Taiwan applied to join the new Asian Infrastructure Investment Bank, a rival to the World Bank that has been devised and will be unofficially led by China. More than 40 countries, including Britain, Germany and Russia, have signed up to the AIIB, despite American misgivings about its openness and creditworthiness.
After some delay, China announced it would implement a deposit-insurance scheme starting on May 1. By setting limits to the protection of savers, this is an important advance in the government's promise to liberalize the financial system and encourage competition among banks. The scheme will insure bank deposits of up to $81,000, which should cover up to 98 percent of accounts.

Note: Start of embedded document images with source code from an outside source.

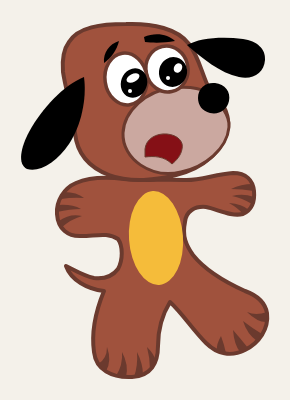
<!DOCTYPE html>
<html lang="en">
<head>
<meta charset="utf-8">
<title>Worried puppy</title>
<style>
:root {
  --paper: #f4f1ea;
  --fur: #a0523d;
  --outline: #6b3a2e;
  --muzzle: #cba8a0;
  --belly: #f5bc3a;
  --mouth: #851016;
  --ink: #000;
  --white: #fff;
}
html, body { margin: 0; background: var(--paper); overflow: hidden; }
svg { display: block; width: 290px; height: 400px; }
.fur { fill: var(--fur); stroke: var(--outline); stroke-width: 4; stroke-linejoin: round; }
.claw { fill: var(--outline); }
.muzzle { fill: var(--muzzle); stroke: var(--outline); stroke-width: 3; }
.belly { fill: var(--belly); }
.mouth { fill: var(--mouth); stroke: var(--outline); stroke-width: 1; }
.eye { fill: var(--white); stroke: var(--outline); stroke-width: 3.5; }
.ink { fill: var(--ink); }
.glint { fill: var(--white); }
</style>
</head>
<body>
<svg viewBox="0 0 290 400" role="img" aria-label="Brown cartoon puppy with a worried face">
  <g id="body">
    <path class="fur" d="M124 179 C108 177 90 177 76 183 C64 188 56 201 57 214 C58 229 68 237 82 236 C95 236 108 232 118 239 C123 246 123 260 118 269 C112 277 103 279 94 278 C84 276 76 271 66 266 C71 280 87 289 104 291 C97 308 91 331 94 352 C96 370 112 378 132 377 C151 376 158 363 158 346 C158 331 162 315 170 302 C182 313 193 330 206 343 C217 354 231 357 245 350 C259 343 269 329 267 313 C265 302 256 295 245 291 C225 282 205 270 193 255 C186 245 182 236 185 222 C186 211 195 206 206 207 C217 209 231 217 243 214 C252 210 255 202 254 191 C253 180 246 173 233 173 C215 174 200 181 184 180 C164 179 144 181 124 179 Z"/>
    <g id="claws" class="claw">
      <path d="M64 192 Q77 192 84 198 Q73 197 61 199 Z"/>
      <path d="M58 205 Q72 204 81 209 Q70 209 57 212 Z"/>
      <path d="M59 221 Q70 213 82 216 Q71 219 61 228 Z"/>
      <path d="M253 184 Q241 184 231 189 Q242 189 254 191 Z"/>
      <path d="M254 197 Q243 193 232 196 Q242 198 252 204 Z"/>
      <path d="M249 210 Q242 204 229 203 Q238 208 243 214 Z"/>
      <path d="M98 364 Q107 359 107 347 Q112 361 106 371 Z"/>
      <path d="M116 376 Q123 365 122 352 Q129 365 126 377 Z"/>
      <path d="M134 377 Q138 366 137 352 Q143 364 143 375 Z"/>
      <path d="M150 370 Q150 358 147 347 Q154 354 156 361 Z"/>
      <path d="M267 312 Q256 316 247 312 Q257 322 266 322 Z"/>
      <path d="M262 334 Q252 328 243 321 Q247 334 257 341 Z"/>
      <path d="M248 348 Q240 338 233 330 Q234 344 240 352 Z"/>
      <path d="M226 353 Q224 344 221 336 Q216 345 217 350 Z"/>
    </g>
    <ellipse class="belly" cx="156" cy="238" rx="27" ry="47" transform="rotate(-4 156 238)"/>
  </g>
  <g id="head">
    <path class="fur" d="M69 42 C78 27 101 24 126 24 C153 23 178 29 189 44 C198 56 201 70 207 84 C218 97 230 110 228 127 C225 150 203 169 176 175 C158 180 130 183 109 175 C88 167 77 153 75 133 C73 111 66 92 63 72 C62 60 63 50 69 42 Z"/>
    <path class="muzzle" d="M123 133 C124 111 146 91 172 88 C188 86 199 88 207 92 C218 101 230 113 229 127 C227 149 205 167 181 172 C151 179 122 159 123 133 Z"/>
    <path class="mouth" d="M145 149 C146 139 156 133 167 134 C178 135 184 142 182 149 C181 155 177 160 172 164 C164 156 154 156 145 157 Z"/>
    <g id="eyes">
      <ellipse class="eye" cx="167" cy="69" rx="21" ry="23" transform="rotate(-12 167 69)"/>
      <ellipse class="eye" cx="126" cy="79" rx="21" ry="26" transform="rotate(-8 126 79)"/>
      <ellipse class="ink" cx="173" cy="72" rx="14" ry="15" transform="rotate(15 173 72)"/>
      <ellipse class="ink" cx="134" cy="83" rx="13" ry="15" transform="rotate(20 134 83)"/>
      <ellipse class="glint" cx="178" cy="68" rx="4" ry="5" transform="rotate(30 178 68)"/>
      <circle class="glint" cx="168" cy="78" r="2"/>
      <ellipse class="glint" cx="133" cy="78" rx="7" ry="4" transform="rotate(-28 133 78)"/>
      <circle class="glint" cx="130" cy="91" r="2"/>
    </g>
    <g id="brows" class="ink">
      <path d="M119 41 C117 50 111 58 104 63 C103 53 109 44 119 41 Z"/>
      <path d="M144 37 C155 32 168 34 175 41 C165 43 153 43 145 42 Z"/>
    </g>
    <path id="nose" class="ink" d="M198 98 C198 88 206 82 215 83 C225 84 231 92 229 101 C227 110 219 115 210 113 C202 111 198 105 198 98 Z"/>
    <g id="ears" class="ink">
      <path d="M84 77 C64 85 42 108 29 132 C21 147 17 164 27 169 C39 173 57 162 69 144 C81 126 87 99 84 77 Z"/>
      <path d="M187 45 C199 38 222 36 243 39 C257 41 266 49 265 60 C264 73 253 80 239 77 C220 73 202 58 187 45 Z"/>
    </g>
  </g>
</svg>
</body>
</html>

The Bank of England published the criteria for this year's stress tests of seven big banks, which must demonstrate that they have adequate capital to withstand hypothetical economic shocks. The new tests place less emphasis on how the banks would respond to an economic meltdown in Britain and more on global risks.
Charter Communications announced a takeover of Bright House Networks for $10.4 billion. Charter will be America's second-biggest cable operator after the deal closes.
The corruption scandal that has engulfed Petrobras, Brazil's state-controlled oil giant, continued to reverberate, as OAS, a Brazilian conglomerate, sought bankruptcy protection for nine of its businesses. After police raided its headquarters last year as part of the investigation into Petrobras, OAS struggled to refinance its debt and raise capital. Investigators also revealed a new scandal involving a corporate-tax agency that may be even bigger than the one at Petrobras.
The legal battle between Hewlett-Packard and former executives at Autonomy rumbled on. HP alleges that Autonomy provided it with misleading accounts ahead of an ill-fated $11.1 billion takeover in 2011. For the first time HP directly sued Mike Lynch, Autonomy's founder, and Sushovan Hussain, its former chief financial officer, seeking $5 billion in damages. Lynch said he would countersue.
Japan recorded zero inflation in February, according to a key measure from the Bank of Japan that excludes last year's increase in the sales tax (overall consumer prices rose by 2 percent from the same month last year). The news raised fears that Japan may slip back into deflation.
Consumer prices in the eurozone fell by 0.1 percent in March from a year earlier. It was the currency bloc's fourth consecutive month of deflation, though it was an improvement on February's inflation rate of minus 0.3 percent.
The British economy grew at a faster pace last year than had been thought. A second estimate found GDP expanding by 2.8 percent in 2014, compared with the 2.6 percent that had been previously published. The news was welcomed by the government in the first official week of campaigning ahead of a general election on May 7.
Muhammadu Buhari, a former military dictator supposedly turned democrat, was elected president of Nigeria, defeating the incumbent, Goodluck Jonathan, who graciously accepted the result. Unless wide-scale violence erupts, it will be the first time a Nigerian president has been more or less peacefully ousted at the ballot box.
The U.N. warned that Yemen is nearing a "total collapse," as a coalition of 10 countries continued a campaign of airstrikes in support of the Yemeni government against Houthi rebels. Heavy fighting was reported in the streets of Aden between the rebels and militiamen and Sunni tribesmen loyal to the embattled president, Abd Rabbo Mansour Hadi.
The center-right UMP, led by Nicolas Sarkozy, a former president, and its conservative allies came first in the second round of French local elections. The far-right National Front also made sweeping gains in what was another very bad election night for the ruling Socialist government of Francois Hollande.
Peru's prime minister, Ana Jara, resigned along with the rest of the cabinet after being censured in Congress. The opposition held her responsible for failing to supervise the country's intelligence agency, which allegedly spied on thousands of Peruvians, including businessmen, journalists and opposition politicians.